Information given section start
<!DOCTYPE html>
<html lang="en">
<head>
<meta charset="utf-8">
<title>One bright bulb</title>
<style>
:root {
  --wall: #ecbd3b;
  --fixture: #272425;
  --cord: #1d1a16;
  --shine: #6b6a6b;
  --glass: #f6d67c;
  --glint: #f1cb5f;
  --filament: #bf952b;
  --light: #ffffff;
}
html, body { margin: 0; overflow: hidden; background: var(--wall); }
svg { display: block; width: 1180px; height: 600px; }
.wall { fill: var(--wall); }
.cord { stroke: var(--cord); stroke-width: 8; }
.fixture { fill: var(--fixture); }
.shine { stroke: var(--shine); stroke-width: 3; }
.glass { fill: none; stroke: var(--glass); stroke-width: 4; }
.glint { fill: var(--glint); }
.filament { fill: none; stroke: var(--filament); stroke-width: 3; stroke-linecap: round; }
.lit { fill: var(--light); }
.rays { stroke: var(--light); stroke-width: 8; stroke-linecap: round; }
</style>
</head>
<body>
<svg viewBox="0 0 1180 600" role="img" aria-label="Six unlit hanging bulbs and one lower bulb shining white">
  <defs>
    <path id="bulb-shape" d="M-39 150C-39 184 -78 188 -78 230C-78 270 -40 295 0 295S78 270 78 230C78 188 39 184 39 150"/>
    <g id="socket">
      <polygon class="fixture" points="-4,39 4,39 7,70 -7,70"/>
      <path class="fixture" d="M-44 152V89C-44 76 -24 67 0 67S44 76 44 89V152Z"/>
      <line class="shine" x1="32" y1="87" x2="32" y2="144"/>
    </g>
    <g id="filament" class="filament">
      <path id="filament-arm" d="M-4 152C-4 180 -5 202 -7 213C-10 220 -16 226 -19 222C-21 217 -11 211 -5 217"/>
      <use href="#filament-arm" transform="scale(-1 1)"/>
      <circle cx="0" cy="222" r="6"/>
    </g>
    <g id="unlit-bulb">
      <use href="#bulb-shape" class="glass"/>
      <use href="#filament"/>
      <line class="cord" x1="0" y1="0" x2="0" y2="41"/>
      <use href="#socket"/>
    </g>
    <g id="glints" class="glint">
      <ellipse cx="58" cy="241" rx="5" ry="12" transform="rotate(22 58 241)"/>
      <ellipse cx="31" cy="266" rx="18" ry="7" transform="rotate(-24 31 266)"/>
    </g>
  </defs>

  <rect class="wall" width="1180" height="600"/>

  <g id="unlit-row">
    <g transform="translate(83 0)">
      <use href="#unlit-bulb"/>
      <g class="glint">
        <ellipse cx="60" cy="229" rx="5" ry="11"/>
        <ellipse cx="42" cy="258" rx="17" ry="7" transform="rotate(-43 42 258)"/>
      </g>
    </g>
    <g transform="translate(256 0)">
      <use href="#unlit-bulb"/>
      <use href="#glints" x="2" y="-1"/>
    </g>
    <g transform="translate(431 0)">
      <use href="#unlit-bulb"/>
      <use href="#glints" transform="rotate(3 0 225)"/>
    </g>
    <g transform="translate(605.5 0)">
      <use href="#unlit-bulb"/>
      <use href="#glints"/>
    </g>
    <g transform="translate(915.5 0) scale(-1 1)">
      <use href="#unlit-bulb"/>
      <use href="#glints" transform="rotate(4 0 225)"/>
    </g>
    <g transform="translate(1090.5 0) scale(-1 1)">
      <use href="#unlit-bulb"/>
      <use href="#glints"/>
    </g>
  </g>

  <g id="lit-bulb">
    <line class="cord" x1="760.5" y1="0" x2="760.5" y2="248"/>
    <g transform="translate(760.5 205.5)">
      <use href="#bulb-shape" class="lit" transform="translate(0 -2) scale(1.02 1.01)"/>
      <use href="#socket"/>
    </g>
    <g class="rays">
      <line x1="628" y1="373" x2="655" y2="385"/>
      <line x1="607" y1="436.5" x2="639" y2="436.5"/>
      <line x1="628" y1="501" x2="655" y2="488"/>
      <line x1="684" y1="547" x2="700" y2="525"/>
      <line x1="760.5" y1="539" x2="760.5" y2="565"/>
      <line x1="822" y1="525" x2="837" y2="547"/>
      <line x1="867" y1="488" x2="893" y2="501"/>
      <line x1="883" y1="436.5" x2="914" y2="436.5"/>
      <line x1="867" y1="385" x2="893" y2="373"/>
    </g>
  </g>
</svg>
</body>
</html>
Information given section end
## Task instructions
Exact copies of all the entries above are required.

## Solved exercise
<!DOCTYPE html>
<html lang="en">
<head>
<meta charset="utf-8">
<title>One bright bulb</title>
<style>
:root {
  --wall: #ecbd3b;
  --fixture: #272425;
  --cord: #1d1a16;
  --shine: #6b6a6b;
  --glass: #f6d67c;
  --glint: #f1cb5f;
  --filament: #bf952b;
  --light: #ffffff;
}
html, body { margin: 0; overflow: hidden; background: var(--wall); }
svg { display: block; width: 1180px; height: 600px; }
.wall { fill: var(--wall); }
.cord { stroke: var(--cord); stroke-width: 8; }
.fixture { fill: var(--fixture); }
.shine { stroke: var(--shine); stroke-width: 3; }
.glass { fill: none; stroke: var(--glass); stroke-width: 4; }
.glint { fill: var(--glint); }
.filament { fill: none; stroke: var(--filament); stroke-width: 3; stroke-linecap: round; }
.lit { fill: var(--light); }
.rays { stroke: var(--light); stroke-width: 8; stroke-linecap: round; }
</style>
</head>
<body>
<svg viewBox="0 0 1180 600" role="img" aria-label="Six unlit hanging bulbs and one lower bulb shining white">
  <defs>
    <path id="bulb-shape" d="M-39 150C-39 184 -78 188 -78 230C-78 270 -40 295 0 295S78 270 78 230C78 188 39 184 39 150"/>
    <g id="socket">
      <polygon class="fixture" points="-4,39 4,39 7,70 -7,70"/>
      <path class="fixture" d="M-44 152V89C-44 76 -24 67 0 67S44 76 44 89V152Z"/>
      <line class="shine" x1="32" y1="87" x2="32" y2="144"/>
    </g>
    <g id="filament" class="filament">
      <path id="filament-arm" d="M-4 152C-4 180 -5 202 -7 213C-10 220 -16 226 -19 222C-21 217 -11 211 -5 217"/>
      <use href="#filament-arm" transform="scale(-1 1)"/>
      <circle cx="0" cy="222" r="6"/>
    </g>
    <g id="unlit-bulb">
      <use href="#bulb-shape" class="glass"/>
      <use href="#filament"/>
      <line class="cord" x1="0" y1="0" x2="0" y2="41"/>
      <use href="#socket"/>
    </g>
    <g id="glints" class="glint">
      <ellipse cx="58" cy="241" rx="5" ry="12" transform="rotate(22 58 241)"/>
      <ellipse cx="31" cy="266" rx="18" ry="7" transform="rotate(-24 31 266)"/>
    </g>
  </defs>

  <rect class="wall" width="1180" height="600"/>

  <g id="unlit-row">
    <g transform="translate(83 0)">
      <use href="#unlit-bulb"/>
      <g class="glint">
        <ellipse cx="60" cy="229" rx="5" ry="11"/>
        <ellipse cx="42" cy="258" rx="17" ry="7" transform="rotate(-43 42 258)"/>
      </g>
    </g>
    <g transform="translate(256 0)">
      <use href="#unlit-bulb"/>
      <use href="#glints" x="2" y="-1"/>
    </g>
    <g transform="translate(431 0)">
      <use href="#unlit-bulb"/>
      <use href="#glints" transform="rotate(3 0 225)"/>
    </g>
    <g transform="translate(605.5 0)">
      <use href="#unlit-bulb"/>
      <use href="#glints"/>
    </g>
    <g transform="translate(915.5 0) scale(-1 1)">
      <use href="#unlit-bulb"/>
      <use href="#glints" transform="rotate(4 0 225)"/>
    </g>
    <g transform="translate(1090.5 0) scale(-1 1)">
      <use href="#unlit-bulb"/>
      <use href="#glints"/>
    </g>
  </g>

  <g id="lit-bulb">
    <line class="cord" x1="760.5" y1="0" x2="760.5" y2="248"/>
    <g transform="translate(760.5 205.5)">
      <use href="#bulb-shape" class="lit" transform="translate(0 -2) scale(1.02 1.01)"/>
      <use href="#socket"/>
    </g>
    <g class="rays">
      <line x1="628" y1="373" x2="655" y2="385"/>
      <line x1="607" y1="436.5" x2="639" y2="436.5"/>
      <line x1="628" y1="501" x2="655" y2="488"/>
      <line x1="684" y1="547" x2="700" y2="525"/>
      <line x1="760.5" y1="539" x2="760.5" y2="565"/>
      <line x1="822" y1="525" x2="837" y2="547"/>
      <line x1="867" y1="488" x2="893" y2="501"/>
      <line x1="883" y1="436.5" x2="914" y2="436.5"/>
      <line x1="867" y1="385" x2="893" y2="373"/>
    </g>
  </g>
</svg>
</body>
</html>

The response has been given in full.